■ Material for this exercise ■
Content starts
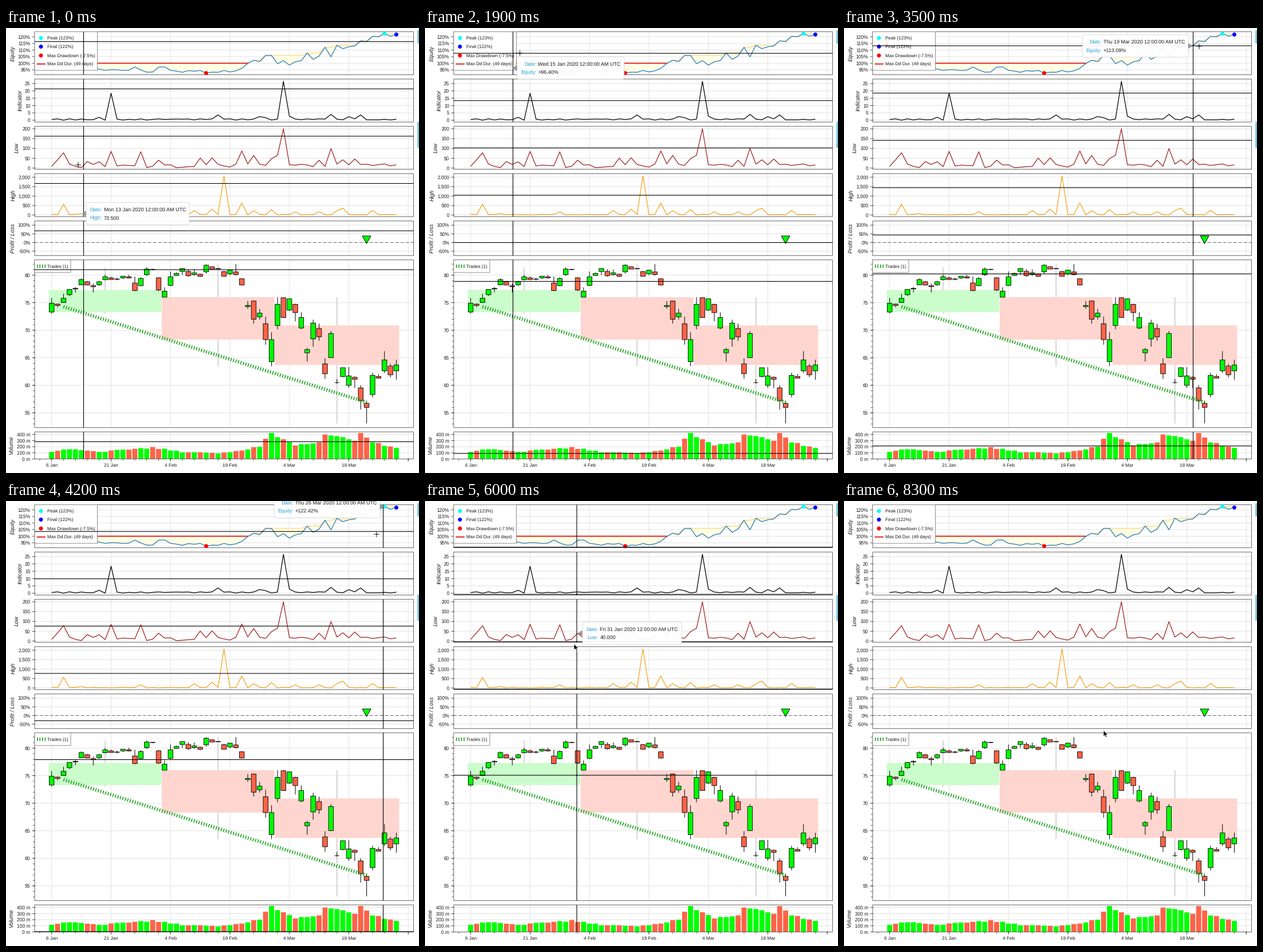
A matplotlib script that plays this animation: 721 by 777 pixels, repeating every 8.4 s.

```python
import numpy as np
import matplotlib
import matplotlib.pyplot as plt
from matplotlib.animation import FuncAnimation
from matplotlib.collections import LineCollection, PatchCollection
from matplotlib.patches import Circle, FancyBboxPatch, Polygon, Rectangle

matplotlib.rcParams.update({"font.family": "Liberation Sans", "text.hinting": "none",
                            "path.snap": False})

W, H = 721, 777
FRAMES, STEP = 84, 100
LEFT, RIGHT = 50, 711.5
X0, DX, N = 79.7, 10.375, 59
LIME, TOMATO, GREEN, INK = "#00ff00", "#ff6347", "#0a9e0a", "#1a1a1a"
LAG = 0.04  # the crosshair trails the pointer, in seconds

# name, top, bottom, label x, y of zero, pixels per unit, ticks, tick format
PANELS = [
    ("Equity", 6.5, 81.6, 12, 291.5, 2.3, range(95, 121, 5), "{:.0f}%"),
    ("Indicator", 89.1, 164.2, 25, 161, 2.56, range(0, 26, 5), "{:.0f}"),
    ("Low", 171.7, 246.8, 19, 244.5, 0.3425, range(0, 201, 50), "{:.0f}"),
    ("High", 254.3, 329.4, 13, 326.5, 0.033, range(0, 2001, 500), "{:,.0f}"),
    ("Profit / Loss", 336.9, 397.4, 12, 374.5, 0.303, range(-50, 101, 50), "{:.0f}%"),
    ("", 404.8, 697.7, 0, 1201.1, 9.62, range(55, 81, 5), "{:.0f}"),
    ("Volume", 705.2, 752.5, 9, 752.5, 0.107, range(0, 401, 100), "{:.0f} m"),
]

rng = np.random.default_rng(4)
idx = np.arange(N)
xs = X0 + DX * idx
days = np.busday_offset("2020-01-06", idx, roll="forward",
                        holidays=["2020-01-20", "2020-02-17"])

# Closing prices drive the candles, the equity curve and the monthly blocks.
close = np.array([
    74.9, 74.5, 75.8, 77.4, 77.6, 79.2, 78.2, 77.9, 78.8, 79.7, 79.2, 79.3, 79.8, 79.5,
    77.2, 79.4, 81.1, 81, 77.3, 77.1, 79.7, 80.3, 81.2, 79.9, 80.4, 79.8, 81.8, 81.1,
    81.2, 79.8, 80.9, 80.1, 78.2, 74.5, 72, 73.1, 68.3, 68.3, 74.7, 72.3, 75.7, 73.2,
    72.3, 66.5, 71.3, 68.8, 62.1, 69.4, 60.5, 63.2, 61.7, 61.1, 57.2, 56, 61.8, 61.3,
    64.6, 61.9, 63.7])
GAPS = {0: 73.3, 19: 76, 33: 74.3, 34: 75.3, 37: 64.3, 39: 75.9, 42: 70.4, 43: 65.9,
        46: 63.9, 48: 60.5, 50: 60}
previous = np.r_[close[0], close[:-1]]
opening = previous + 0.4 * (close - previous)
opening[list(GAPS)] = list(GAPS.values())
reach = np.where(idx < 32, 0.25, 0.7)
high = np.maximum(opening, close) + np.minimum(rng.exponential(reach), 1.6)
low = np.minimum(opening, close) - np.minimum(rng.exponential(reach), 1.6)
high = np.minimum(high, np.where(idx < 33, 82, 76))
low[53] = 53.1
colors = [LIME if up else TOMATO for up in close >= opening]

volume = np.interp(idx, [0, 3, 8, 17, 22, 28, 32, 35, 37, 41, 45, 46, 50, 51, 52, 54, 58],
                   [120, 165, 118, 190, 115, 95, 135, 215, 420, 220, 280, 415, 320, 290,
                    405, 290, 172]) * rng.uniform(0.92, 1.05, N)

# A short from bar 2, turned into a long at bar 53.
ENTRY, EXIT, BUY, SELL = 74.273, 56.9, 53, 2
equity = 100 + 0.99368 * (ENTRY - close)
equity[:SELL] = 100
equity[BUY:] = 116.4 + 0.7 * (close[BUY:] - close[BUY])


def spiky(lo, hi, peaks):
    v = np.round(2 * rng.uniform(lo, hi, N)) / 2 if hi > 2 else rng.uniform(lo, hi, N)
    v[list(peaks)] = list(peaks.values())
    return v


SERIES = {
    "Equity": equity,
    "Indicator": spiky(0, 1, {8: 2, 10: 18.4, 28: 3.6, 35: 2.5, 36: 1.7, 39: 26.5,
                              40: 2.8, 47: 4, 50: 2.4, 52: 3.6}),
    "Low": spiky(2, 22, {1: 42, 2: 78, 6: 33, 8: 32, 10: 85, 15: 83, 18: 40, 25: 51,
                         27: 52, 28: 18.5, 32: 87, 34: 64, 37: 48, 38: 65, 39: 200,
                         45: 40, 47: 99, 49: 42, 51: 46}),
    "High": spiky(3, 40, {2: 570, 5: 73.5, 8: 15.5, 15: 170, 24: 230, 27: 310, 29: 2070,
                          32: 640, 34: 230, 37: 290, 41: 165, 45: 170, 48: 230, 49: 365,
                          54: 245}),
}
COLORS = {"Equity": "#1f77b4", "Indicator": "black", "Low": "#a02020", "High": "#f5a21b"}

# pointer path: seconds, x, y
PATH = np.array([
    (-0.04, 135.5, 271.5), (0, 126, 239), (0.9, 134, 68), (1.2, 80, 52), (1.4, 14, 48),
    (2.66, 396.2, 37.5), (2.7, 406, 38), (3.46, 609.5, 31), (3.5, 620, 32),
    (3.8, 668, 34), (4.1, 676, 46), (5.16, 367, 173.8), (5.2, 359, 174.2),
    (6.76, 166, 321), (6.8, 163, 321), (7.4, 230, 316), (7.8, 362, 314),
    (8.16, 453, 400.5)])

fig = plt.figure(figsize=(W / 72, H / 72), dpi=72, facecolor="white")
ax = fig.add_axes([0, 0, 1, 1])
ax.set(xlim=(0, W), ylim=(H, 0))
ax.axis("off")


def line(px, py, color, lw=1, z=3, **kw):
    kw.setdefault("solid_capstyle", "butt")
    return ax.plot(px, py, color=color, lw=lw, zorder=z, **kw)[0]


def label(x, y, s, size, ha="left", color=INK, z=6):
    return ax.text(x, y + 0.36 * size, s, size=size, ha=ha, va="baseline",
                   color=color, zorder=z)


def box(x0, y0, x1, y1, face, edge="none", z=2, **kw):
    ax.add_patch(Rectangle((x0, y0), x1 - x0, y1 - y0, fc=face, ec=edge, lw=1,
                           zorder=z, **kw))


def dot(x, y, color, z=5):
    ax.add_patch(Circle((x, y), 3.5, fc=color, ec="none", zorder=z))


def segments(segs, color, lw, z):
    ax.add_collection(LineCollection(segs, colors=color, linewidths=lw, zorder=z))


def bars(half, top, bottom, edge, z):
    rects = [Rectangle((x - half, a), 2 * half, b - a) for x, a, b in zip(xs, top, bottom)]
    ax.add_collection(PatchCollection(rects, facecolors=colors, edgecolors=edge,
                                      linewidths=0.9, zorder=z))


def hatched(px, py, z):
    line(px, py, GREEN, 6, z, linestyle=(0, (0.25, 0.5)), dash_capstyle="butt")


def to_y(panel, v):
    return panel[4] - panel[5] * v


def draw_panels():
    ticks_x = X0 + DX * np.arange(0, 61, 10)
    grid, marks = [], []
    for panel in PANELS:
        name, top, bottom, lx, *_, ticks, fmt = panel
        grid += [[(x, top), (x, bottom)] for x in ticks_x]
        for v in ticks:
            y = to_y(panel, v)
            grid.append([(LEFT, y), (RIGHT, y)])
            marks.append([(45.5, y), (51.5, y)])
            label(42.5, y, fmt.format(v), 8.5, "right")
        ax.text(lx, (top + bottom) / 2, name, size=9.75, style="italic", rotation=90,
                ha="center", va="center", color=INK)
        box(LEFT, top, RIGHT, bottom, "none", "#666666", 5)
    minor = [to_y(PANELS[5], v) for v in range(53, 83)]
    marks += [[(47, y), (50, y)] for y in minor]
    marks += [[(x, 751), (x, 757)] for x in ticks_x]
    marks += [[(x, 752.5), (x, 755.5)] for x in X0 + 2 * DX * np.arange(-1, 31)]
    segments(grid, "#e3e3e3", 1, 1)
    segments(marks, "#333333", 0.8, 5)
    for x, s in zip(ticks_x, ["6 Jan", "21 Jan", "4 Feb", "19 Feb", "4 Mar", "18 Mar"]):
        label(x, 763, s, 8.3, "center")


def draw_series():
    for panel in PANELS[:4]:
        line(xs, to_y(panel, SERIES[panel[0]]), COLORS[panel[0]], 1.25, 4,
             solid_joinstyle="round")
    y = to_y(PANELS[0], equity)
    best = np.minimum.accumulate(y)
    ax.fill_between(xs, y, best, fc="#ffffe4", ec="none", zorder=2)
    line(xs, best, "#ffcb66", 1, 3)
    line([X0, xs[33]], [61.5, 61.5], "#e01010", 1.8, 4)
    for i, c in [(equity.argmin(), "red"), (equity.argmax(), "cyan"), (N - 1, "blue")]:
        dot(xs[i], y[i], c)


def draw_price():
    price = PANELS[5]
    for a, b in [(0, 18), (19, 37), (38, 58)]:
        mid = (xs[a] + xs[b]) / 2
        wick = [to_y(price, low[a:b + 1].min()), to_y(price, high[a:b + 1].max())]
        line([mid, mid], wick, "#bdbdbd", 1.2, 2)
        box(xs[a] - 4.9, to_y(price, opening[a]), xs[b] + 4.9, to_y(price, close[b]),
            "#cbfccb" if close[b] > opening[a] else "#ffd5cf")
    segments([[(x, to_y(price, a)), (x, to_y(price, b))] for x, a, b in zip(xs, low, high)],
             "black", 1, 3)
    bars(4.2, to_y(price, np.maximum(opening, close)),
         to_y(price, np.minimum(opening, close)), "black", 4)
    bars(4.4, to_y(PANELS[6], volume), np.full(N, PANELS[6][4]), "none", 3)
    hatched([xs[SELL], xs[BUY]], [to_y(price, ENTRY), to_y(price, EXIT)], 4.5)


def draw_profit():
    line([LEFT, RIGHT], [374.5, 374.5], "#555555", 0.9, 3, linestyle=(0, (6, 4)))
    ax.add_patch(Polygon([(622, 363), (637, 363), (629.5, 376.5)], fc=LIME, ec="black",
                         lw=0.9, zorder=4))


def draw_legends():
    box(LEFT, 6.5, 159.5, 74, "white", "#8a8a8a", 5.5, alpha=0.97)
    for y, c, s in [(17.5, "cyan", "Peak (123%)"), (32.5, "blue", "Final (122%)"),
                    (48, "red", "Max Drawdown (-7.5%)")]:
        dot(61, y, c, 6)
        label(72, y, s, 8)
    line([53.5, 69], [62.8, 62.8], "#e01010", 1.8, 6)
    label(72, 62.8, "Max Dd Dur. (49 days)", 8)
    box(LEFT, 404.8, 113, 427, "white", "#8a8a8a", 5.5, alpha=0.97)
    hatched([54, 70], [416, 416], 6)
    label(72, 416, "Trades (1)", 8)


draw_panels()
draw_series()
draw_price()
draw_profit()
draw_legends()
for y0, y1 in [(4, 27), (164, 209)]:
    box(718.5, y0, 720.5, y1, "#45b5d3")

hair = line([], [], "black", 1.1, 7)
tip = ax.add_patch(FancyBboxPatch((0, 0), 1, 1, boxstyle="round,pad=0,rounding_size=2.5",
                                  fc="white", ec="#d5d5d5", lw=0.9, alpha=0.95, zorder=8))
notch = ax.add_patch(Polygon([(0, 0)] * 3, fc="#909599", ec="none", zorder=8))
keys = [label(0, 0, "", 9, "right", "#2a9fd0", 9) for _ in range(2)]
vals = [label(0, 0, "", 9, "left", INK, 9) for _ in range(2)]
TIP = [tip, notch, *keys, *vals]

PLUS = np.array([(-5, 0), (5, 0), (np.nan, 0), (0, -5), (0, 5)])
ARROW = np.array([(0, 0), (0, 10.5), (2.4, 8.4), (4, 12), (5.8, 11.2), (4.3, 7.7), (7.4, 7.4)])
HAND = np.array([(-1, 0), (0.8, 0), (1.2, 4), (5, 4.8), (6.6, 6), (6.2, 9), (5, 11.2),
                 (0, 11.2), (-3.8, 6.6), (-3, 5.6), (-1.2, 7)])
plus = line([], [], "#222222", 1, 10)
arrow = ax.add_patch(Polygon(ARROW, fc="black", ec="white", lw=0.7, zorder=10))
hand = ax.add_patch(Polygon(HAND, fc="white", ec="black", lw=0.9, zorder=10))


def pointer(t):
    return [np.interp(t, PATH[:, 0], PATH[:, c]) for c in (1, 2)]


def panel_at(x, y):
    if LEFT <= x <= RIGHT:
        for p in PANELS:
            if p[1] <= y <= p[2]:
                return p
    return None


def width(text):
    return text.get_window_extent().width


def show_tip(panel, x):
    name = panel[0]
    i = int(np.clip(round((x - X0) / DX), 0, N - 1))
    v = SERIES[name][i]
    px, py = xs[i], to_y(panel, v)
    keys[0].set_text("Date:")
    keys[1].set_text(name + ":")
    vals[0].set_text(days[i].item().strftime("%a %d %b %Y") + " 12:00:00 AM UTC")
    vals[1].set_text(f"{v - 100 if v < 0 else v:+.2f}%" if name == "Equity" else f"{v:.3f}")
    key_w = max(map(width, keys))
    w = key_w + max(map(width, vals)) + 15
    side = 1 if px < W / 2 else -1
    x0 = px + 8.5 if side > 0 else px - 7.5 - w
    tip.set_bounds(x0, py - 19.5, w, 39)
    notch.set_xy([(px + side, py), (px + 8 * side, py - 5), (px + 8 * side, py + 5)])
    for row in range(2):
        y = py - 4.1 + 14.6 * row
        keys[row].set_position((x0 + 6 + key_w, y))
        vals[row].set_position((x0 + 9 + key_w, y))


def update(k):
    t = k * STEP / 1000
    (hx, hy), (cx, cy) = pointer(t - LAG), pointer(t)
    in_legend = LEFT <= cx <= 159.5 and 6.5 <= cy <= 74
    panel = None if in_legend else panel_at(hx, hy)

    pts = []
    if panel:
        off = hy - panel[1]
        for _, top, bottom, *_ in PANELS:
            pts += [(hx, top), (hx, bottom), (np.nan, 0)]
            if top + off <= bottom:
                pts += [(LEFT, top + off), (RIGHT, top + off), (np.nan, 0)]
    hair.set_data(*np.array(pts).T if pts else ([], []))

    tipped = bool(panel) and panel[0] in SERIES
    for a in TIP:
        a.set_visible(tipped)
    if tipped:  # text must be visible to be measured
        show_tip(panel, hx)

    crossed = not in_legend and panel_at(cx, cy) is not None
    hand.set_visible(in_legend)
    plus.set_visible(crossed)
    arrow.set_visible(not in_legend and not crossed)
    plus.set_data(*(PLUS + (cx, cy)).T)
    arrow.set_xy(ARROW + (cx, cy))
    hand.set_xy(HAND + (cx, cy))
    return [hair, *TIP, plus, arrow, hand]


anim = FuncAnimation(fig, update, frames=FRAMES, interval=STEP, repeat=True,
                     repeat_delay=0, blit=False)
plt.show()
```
Content ends
■ What you need to do ■
From the listing above, copy every line that holds the string "minimum".

■ Solution to the exercise ■
high = np.maximum(opening, close) + np.minimum(rng.exponential(reach), 1.6)
low = np.minimum(opening, close) - np.minimum(rng.exponential(reach), 1.6)
high = np.minimum(high, np.where(idx < 33, 82, 76))
    best = np.minimum.accumulate(y)
         to_y(price, np.minimum(opening, close)), "black", 4)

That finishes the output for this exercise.